n. A literary genre that features books written by men and focusing on young male protagonists who engage in drunkenness, promiscuity, and loutish behavior.
The fratire writers are cyber-characters, who hold themselves up as a paragon of backlash — cocksure in the discovery that the more misogynistic they are, the more attractive women seem to find them.

Yet how new is this genre? And is it just an attempt to make publishing dollars out of the baser elements of masculinity? It seems to hark back to an era well before lad mags were conceived. Many of the fratire books are infused with a nostalgia for 1950s archetypes of a rudely authentic masculinity.
—Christopher Turner, “Boys behaving badly score their own literary genre,” The Guardian, April 22, 2006

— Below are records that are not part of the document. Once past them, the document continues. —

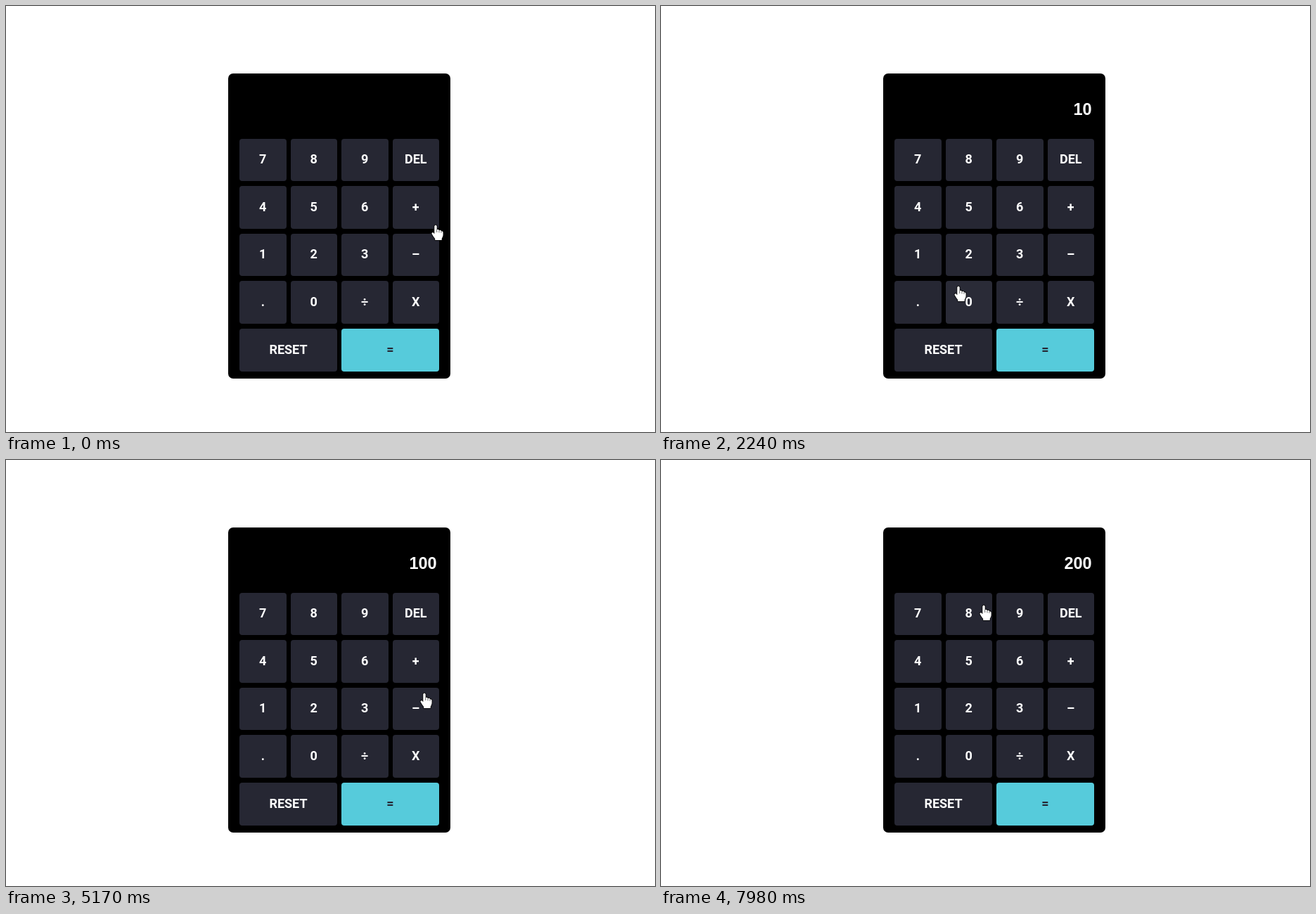
Write an HTML page that moves like this. It is 923x606 px and loops after 8000 ms.

```html
<!DOCTYPE html>
<html lang="en">
<head>
<meta charset="utf-8">
<title>Calculator</title>
<style>
  html, body { margin: 0; width: 100%; height: 100%; overflow: hidden; background: #fff; }
  svg { display: block; width: 923px; height: 606px; }
  .key { font: 700 18px Roboto, sans-serif; text-anchor: middle; fill: #fff; }
  .display { font: 700 23.5px "Liberation Sans", Arial, sans-serif; text-anchor: end; fill: #fff; }
</style>
</head>
<body>
<svg viewBox="0 0 923 606">
  <rect x="316" y="96" width="316" height="434" rx="7"/>
  <g id="keys"></g>
  <text id="display" class="display" x="612.6" y="155"></text>
  <g id="ripples"></g>
  <g id="cursor">
    <g id="hand" stroke="#000" stroke-linejoin="round">
      <path fill="#fff" stroke-width="1.6" paint-order="stroke"
        d="M-1.7 2Q0-1 1.7 2V7Q4.5 6 5 8.2Q7.4 7.2 8 9.2Q10.6 8.8 10.6 11V15Q10.4 17 8.7 20V22H-.8V20Q-3.4 17-5.2 13.6C-6.3 11.6-4.5 10.5-3.2 11.6L-1.7 13.2Z"/>
      <path fill="none" stroke-width=".6" d="M1.7 7V11M5 8.2V11.4M8 9.2V11.8"/>
    </g>
    <path id="arrow" fill="#fff" stroke="#222"
      d="M.5.5V16L4.1 12.7L6.7 18.5L9.1 17.4L6.6 11.8L11 11.5Z"/>
  </g>
</svg>
<script>
const LOOP = 8000, FIRST_STEP = 130, STEP = 70, RIPPLE_MS = 600;
const $ = id => document.getElementById(id);

function add(parent, tag, attrs, text = "") {
  const node = document.createElementNS("http://www.w3.org/2000/svg", tag);
  for (const name in attrs) node.setAttribute(name, attrs[name]);
  node.textContent = text;
  return parent.appendChild(node);
}

// Boxes are snapped to whole pixels, as a browser does for a layout grid.
function snap(left, top, width, height) {
  const x = Math.round(left), y = Math.round(top);
  return { x, y, width: Math.round(left + width) - x, height: Math.round(top + height) - y };
}

const rows = ["7 8 9 DEL", "4 5 6 +", "1 2 3 –", ". 0 ÷ X", "RESET ="].map(r => r.split(" "));
const keys = rows.flatMap((labels, row) => labels.map((label, col) => {
  const pitch = 290 / labels.length, top = 188.6 + row * 67.6;
  const box = snap(332 + col * pitch, top, pitch - 6, 60.6);
  const equals = label === "=";
  add($("keys"), "rect", { ...box, rx: 4, fill: equals ? "#56cbdb" : "#262733" });
  add($("keys"), "text", {
    class: "key", x: 332 + col * pitch + (pitch - 6) / 2, y: Math.floor(top + 36),
    style: equals ? "fill:#262733" : ""
  }, label);
  return { label, box };
}));

const keyAt = ({ x, y }) => keys.find(({ box }) =>
  x >= box.x && x <= box.x + box.width && y >= box.y && y <= box.y + box.height);

// Pointer key points: time, x, y and an optional rest in ms.
const path = [
  [0, 611, 311, 90], [600, 405, 420], [860, 341, 380], [1230, 366, 344, 120],
  [1460, 383, 375], [1740, 428, 402, 130], [2300, 423, 398, 300], [2660, 431, 408, 80],
  [3070, 527, 352], [3780, 600, 287], [4060, 607, 383], [4330, 604, 346],
  [4550, 589, 303, 150], [4960, 597, 266], [5480, 590, 417, 260], [5870, 563, 405],
  [6300, 452, 359, 125], [6640, 582, 544, 60], [7080, 552, 490, 250], [7740, 455, 325],
  [7970, 459, 206, 30]
].map(([time, x, y, rest = 0]) => ({ time, x, y, rest, end: time + rest }));

function slope(i, axis) {
  const prev = path[i - 1], next = path[i + 1];
  return path[i].rest ? 0 : (next[axis] - prev[axis]) / (next.time - prev.end);
}

function pointer(t) {
  const i = path.findLastIndex(p => p.time <= t), a = path[i], b = path[i + 1];
  if (t <= a.end || !b) return { x: a.x, y: a.y };
  const span = b.time - a.end, u = (t - a.end) / span, ease = u * u * (3 - 2 * u);
  const along = axis => Math.round(a[axis] + (b[axis] - a[axis]) * ease +
    span * u * (1 - u) * (slope(i, axis) * (1 - u) - slope(i + 1, axis) * u));
  return { x: along("x"), y: along("y") };
}

function enter(text, label) {
  if (label === "=") return String(text.split("*").reduce((a, b) => a * b));
  return text + (label === "X" ? "*" : label);
}

// Each press hits the key under the pointer and starts a ripple there.
let entered = "";
const presses = [1350, 1790, 2735, 5740, 6425, 7330].map((time, i) => {
  const at = pointer(time), { label, box } = keyAt(at);
  add(add($("ripples"), "clipPath", { id: "clip" + i }), "rect", { ...box, rx: 4 });
  const group = add($("ripples"), "g", { "clip-path": `url(#clip${i})` });
  const circle = add(group, "circle", { cx: at.x, cy: at.y, fill: "#fff" });
  entered = enter(entered, label);
  return { time, circle, size: box.width, value: entered };
});

function draw(t) {
  let value = "";
  for (const press of presses) {
    const u = (t - press.time) / RIPPLE_MS;
    const active = u >= 0 && u < 1;
    if (u >= 0) value = press.value;
    press.circle.setAttribute("r", active ? press.size * 2 * u : 0);
    press.circle.setAttribute("opacity", active ? 0.26 * (1 - u) ** 2 : 0);
  }
  $("display").textContent = value;

  const at = pointer(t), overKey = keyAt(at);
  $("cursor").setAttribute("transform", `translate(${at.x} ${at.y})`);
  $("hand").style.display = overKey ? "" : "none";
  $("arrow").style.display = overKey ? "none" : "";
}

const stepped = t =>
  t < FIRST_STEP ? 0 : FIRST_STEP + Math.floor((t - FIRST_STEP) / STEP) * STEP;

const begin = performance.now();
function tick() {
  draw(stepped((performance.now() - begin) % LOOP));
  requestAnimationFrame(tick);
}
tick();
</script>
</body>
</html>
```
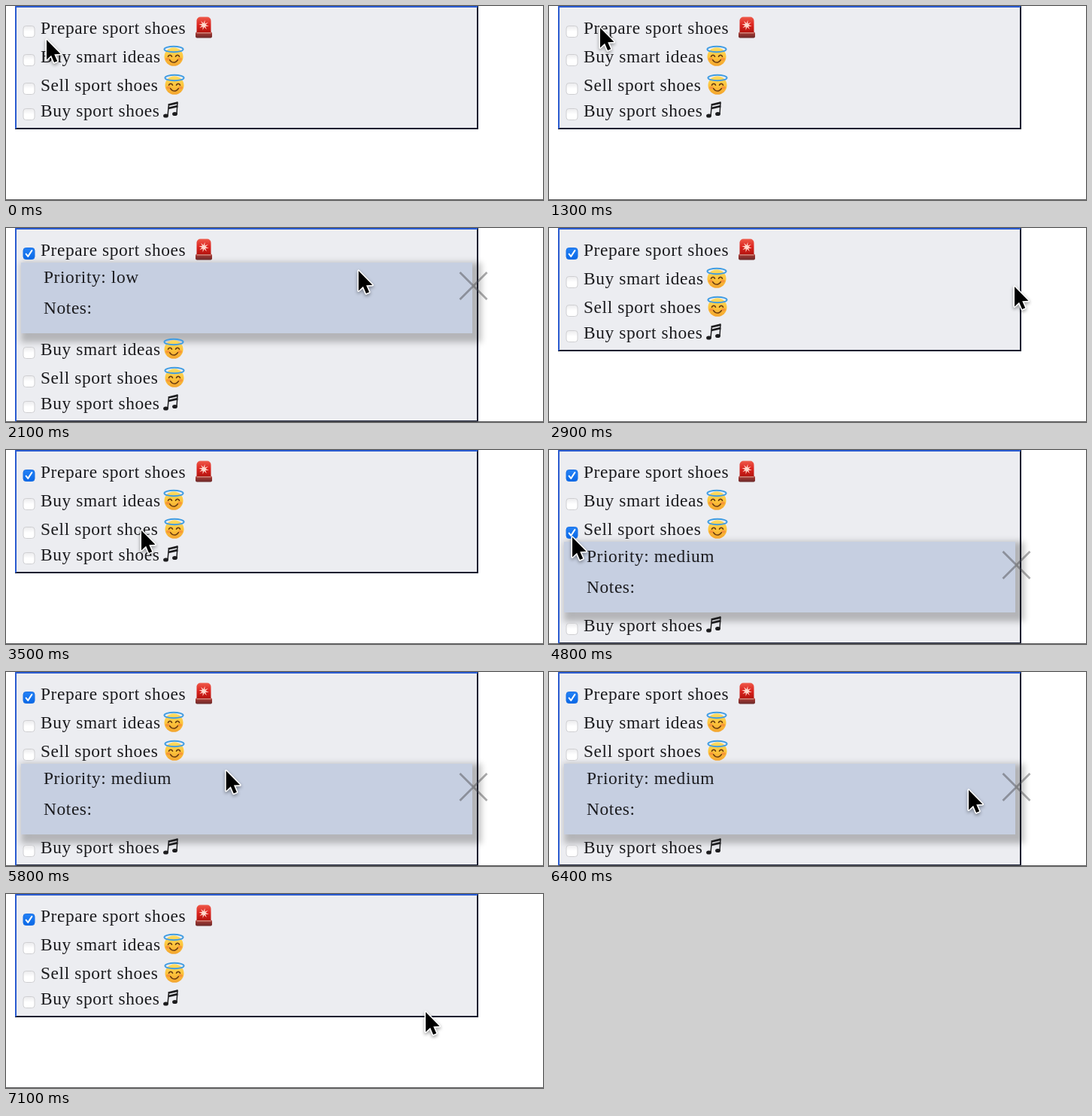
An HTML page with a canvas that plays this animation: 714x258 px, repeating every 7.2 s.

```html
<!DOCTYPE html>
<html lang="en">
<head>
<meta charset="utf-8">
<title>Todo list</title>
<style>
  html, body { margin: 0; width: 100%; height: 100%; overflow: hidden; background: #fff; }
  canvas { display: block; width: 714px; height: 258px; }
</style>
</head>
<body>
<canvas id="stage" width="714" height="258"></canvas>
<script>
const ctx = document.getElementById('stage').getContext('2d');
const LOOP = 7200, STEP = 100;
const FIRST_ROW = 34, ROW = 38, PANEL_ROOM = 94, FRAME_END = 164;

const items = [
  { label: 'Prepare sport shoes', icon: siren, iconX: 263 },
  { label: 'Buy smart ideas', icon: angel, iconX: 223 },
  { label: 'Sell sport shoes', icon: angel, iconX: 224 },
  { label: 'Buy sport shoes', icon: notes, iconX: 219 }
];

const panels = [
  { row: 0, priority: 'low', from: 1500, to: 2900 },
  { row: 2, priority: 'medium', from: 4600, to: 6700 }
];

const checks = [
  { row: 0, from: 1500, to: LOOP },
  { row: 2, from: 4600, to: 5300 }
];

// Pointer stops, each reached by a glide that slows down
const start = { x: 54, y: 45 };
const glides = [
  { from: 100, to: 800, x: 40, y: 35 },
  { from: 900, to: 1300, x: 68, y: 29 },
  { from: 1300, to: 1500, x: 40, y: 32 },
  { from: 1700, to: 2500, x: 588, y: 64 },
  { from: 2500, to: 2700, x: 619, y: 78 },
  { from: 3100, to: 3500, x: 180, y: 107 },
  { from: 3800, to: 4500, x: 31, y: 116 },
  { from: 5700, to: 6100, x: 589, y: 149 },
  { from: 6200, to: 6400, x: 558, y: 157 }
];

const active = (span, t) => t >= span.from && t < span.to;
const rowY = row => FIRST_ROW + ROW * row - (items[row].icon === notes ? 4 : 0);
const clamp = k => Math.min(1, Math.max(0, k));
const easeOut = k => 1 - Math.pow(1 - k, 2.2);

function pointerAt(t) {
  return glides.reduce((p, g) => {
    const k = easeOut(clamp((t - g.from) / (g.to - g.from)));
    return { x: p.x + (g.x - p.x) * k, y: p.y + (g.y - p.y) * k };
  }, start);
}

function rect(x, y, w, h, color) {
  ctx.fillStyle = color;
  ctx.fillRect(x, y, w, h);
}

function roundRect(x, y, w, h, radius, color) {
  ctx.beginPath();
  ctx.roundRect(x, y, w, h, radius);
  ctx.fillStyle = color;
  ctx.fill();
}

function ellipse(x, y, rx, ry, color) {
  ctx.beginPath();
  ctx.ellipse(x, y, rx, ry, 0, 0, 7);
  ctx.fillStyle = color;
  ctx.fill();
}

function stroke(color, width) {
  ctx.strokeStyle = color;
  ctx.lineWidth = width;
  ctx.stroke();
}

function trace(points) {
  ctx.beginPath();
  points.forEach(([x, y]) => ctx.lineTo(x, y));
}

function shape(points, color) {
  trace(points);
  ctx.closePath();
  ctx.fillStyle = color;
  ctx.fill();
}

function line(points, color, width) {
  trace(points);
  stroke(color, width);
}

function arc(x, y, r, from, to, color, width) {
  ctx.beginPath();
  ctx.arc(x, y, r, from * Math.PI, to * Math.PI);
  stroke(color, width);
}

function gradient(y0, y1, ...colors) {
  const g = ctx.createLinearGradient(0, y0, 0, y1);
  colors.forEach((c, i) => g.addColorStop(i / (colors.length - 1), c));
  return g;
}

function shadow(color, blur, dx, dy) {
  ctx.shadowColor = color;
  ctx.shadowBlur = blur;
  ctx.shadowOffsetX = dx;
  ctx.shadowOffsetY = dy;
}

function text(str, x, y) {
  ctx.font = '23.4px "Liberation Serif", serif';
  ctx.letterSpacing = '0.6px';
  ctx.fillStyle = '#1b1b1e';
  ctx.fillText(str, x, y);
}

// Icons are drawn around their own centre
function siren() {
  roundRect(-11, 6, 22, 8, 2, gradient(6, 14, '#b03a34', '#6b2a2a'));
  roundRect(-9.5, -14, 19, 21, [5, 5, 1, 1], gradient(-14, 7, '#ee5a4a', '#dc241f', '#b3140f'));
  rect(-9.5, 6.5, 19, 1.5, '#cf8379');
  const star = Array.from({ length: 16 }, (_, i) => {
    const r = i % 2 ? 2.5 : 7, a = i * Math.PI / 8 + 0.2;
    return [r * Math.cos(a), -3 + r * Math.sin(a)];
  });
  shape(star, '#ffd9cd');
}

function angel() {
  const ink = '#6b3c10';
  ellipse(0, 1, 12.5, 12.3, gradient(-11, 13, '#ffdc62', '#fdc53c', '#f3a52f'));
  ctx.lineCap = 'round';
  for (const side of [-1, 1]) {
    ellipse(side * 8, 4, 2.8, 2, 'rgba(244,115,55,.5)');
    arc(side * 5, 1.5, 2.6, 1.1, 1.9, ink, 1.6);
  }
  arc(0, 2.5, 6, 0.15, 0.85, ink, 1.6);
  ctx.beginPath();
  ctx.ellipse(0, -9, 12.6, 3.8, 0, 0, 7);
  stroke('#3f9ce2', 1.9);
}

function notes() {
  const ink = '#1c1c1e';
  ellipse(-6.5, 7.5, 3.4, 2.6, ink);
  ellipse(5.5, 5, 3.4, 2.6, ink);
  line([[-4, 7.5], [-2.5, -8.5]], ink, 1.5);
  line([[8, 5], [9, -11]], ink, 1.5);
  for (const y of [-7, -2.5]) line([[-3, y], [9.3, y - 2.8]], ink, 2.8);
}

function checkbox(y, on) {
  ctx.save();
  ctx.translate(30.5, y);
  roundRect(-7.5, -7.5, 15, 15, 3.5,
    on ? gradient(-8, 8, '#2583f7', '#0967e6') : gradient(-8, 8, '#e9e9eb', '#fff', '#fff'));
  stroke(on ? '#1a70e4' : '#cfcfd2', 1);
  if (on) {
    ctx.lineCap = ctx.lineJoin = 'round';
    line([[-3.8, 0.6], [-1.2, 3.8], [3.8, -4]], '#fff', 2.1);
  }
  ctx.restore();
}

function drawPanel({ row, priority }) {
  const top = rowY(row) + 12, spread = 6, away = 1000;
  ctx.save();
  // The caster stays off stage so that only its shadow shows
  shadow('rgba(0,0,0,.24)', 8, away + spread, spread);
  rect(20 - spread - away, top - spread, 600 + 2 * spread, PANEL_ROOM + 2 * spread, '#000');
  ctx.restore();
  rect(20, top, 600, PANEL_ROOM, '#c6cfe1');
  text('Priority: ' + priority, 50, top + 27);
  text('Notes:', 50, top + 68);

  const x = 621.5, y = top + 31, r = 18;
  trace([[x - r, y - r], [x + r, y + r]]);
  ctx.moveTo(x - r, y + r);
  ctx.lineTo(x + r, y - r);
  stroke('rgba(75,75,78,.48)', 2.8);
}

function drawFrame(bottom) {
  const blue = '#2a5bd0', navy = '#11182f';
  rect(12, 0, 616, bottom, navy);
  rect(12, 0, 615, bottom - 1, blue);
  rect(14, 2, 613, bottom - 3, navy);
  rect(14, 2, 612, bottom - 4, '#ecedf1');
}

function drawPointer({ x, y }) {
  const size = 1.65;
  const arrow = [[0, 0], [0, 16], [3.7, 12.6], [6.1, 18.2], [8.6, 17.1], [6.2, 11.6], [11.2, 11.4]]
    .map(([px, py]) => [x + px * size, y + py * size]);
  ctx.save();
  ctx.lineJoin = 'round';
  shadow('rgba(0,0,0,.4)', 4, 0, 2);
  trace(arrow);
  ctx.closePath();
  stroke('#fff', 3.2);
  ctx.restore();
  shape(arrow, '#000');
}

function draw(t) {
  const open = panels.find(p => active(p, t));
  rect(0, 0, 714, 258, '#fff');
  drawFrame(FRAME_END + (open ? PANEL_ROOM : 0));
  rect(0, 257, 714, 1, '#5a5a5c');
  if (open) drawPanel(open);
  items.forEach((item, row) => {
    const y = rowY(row) + (open && row > open.row ? PANEL_ROOM : 0);
    checkbox(y, checks.some(c => c.row === row && active(c, t)));
    text(item.label, 46, y + 3);
    ctx.save();
    ctx.translate(item.iconX, y - 5.5);
    item.icon();
    ctx.restore();
  });
  drawPointer(pointerAt(t));
}

function tick() {
  const t = performance.now() % LOOP;
  draw(Math.floor(t / STEP) * STEP);
  requestAnimationFrame(tick);
}
tick();
</script>
</body>
</html>
```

I was actually struggling somewhat with the headline here. "The Newest Literary Craze" actually sounded better to the ear, but in this case, even those who contribute to this new genre admit, it's not terribly "literary". So what is "fratire"? It's what many call the equivalent of chick lit for men. What does this include? From what I've read, stories, some autobiographical, of men getting drunk, manipulating and "scoring" with women and other exhibitions of masculine prowess. Is this literature or a college guy's account of his weekend?
—gom jabbar, “Fratire: A Hot New Genre Craze,” Blogger Party, April 20, 2006
2006 (earliest)
Young men, long written off by publishers as simply uninterested in reading, are driving sales of a growing genre of books like Mr. Max's that combine a fraternity house-style celebration of masculinity with a mocking attitude toward social convention, traditional male roles and aspirations of power and authority.

With titles like "Real Ultimate Power," a satirical ode to the masculine prowess of ninjas; "The Modern Drunkard," a paean to getting hammered; and "The Game," a manual for manipulating and bedding women, they collectively represent the once-elusive male counterpart to so-called chick lit, and so perhaps deserve a cheesy epithet of their own. How about: fratire.
—Warren St. John, “Dude, Here's My Book,” The New York Times, April 16, 2006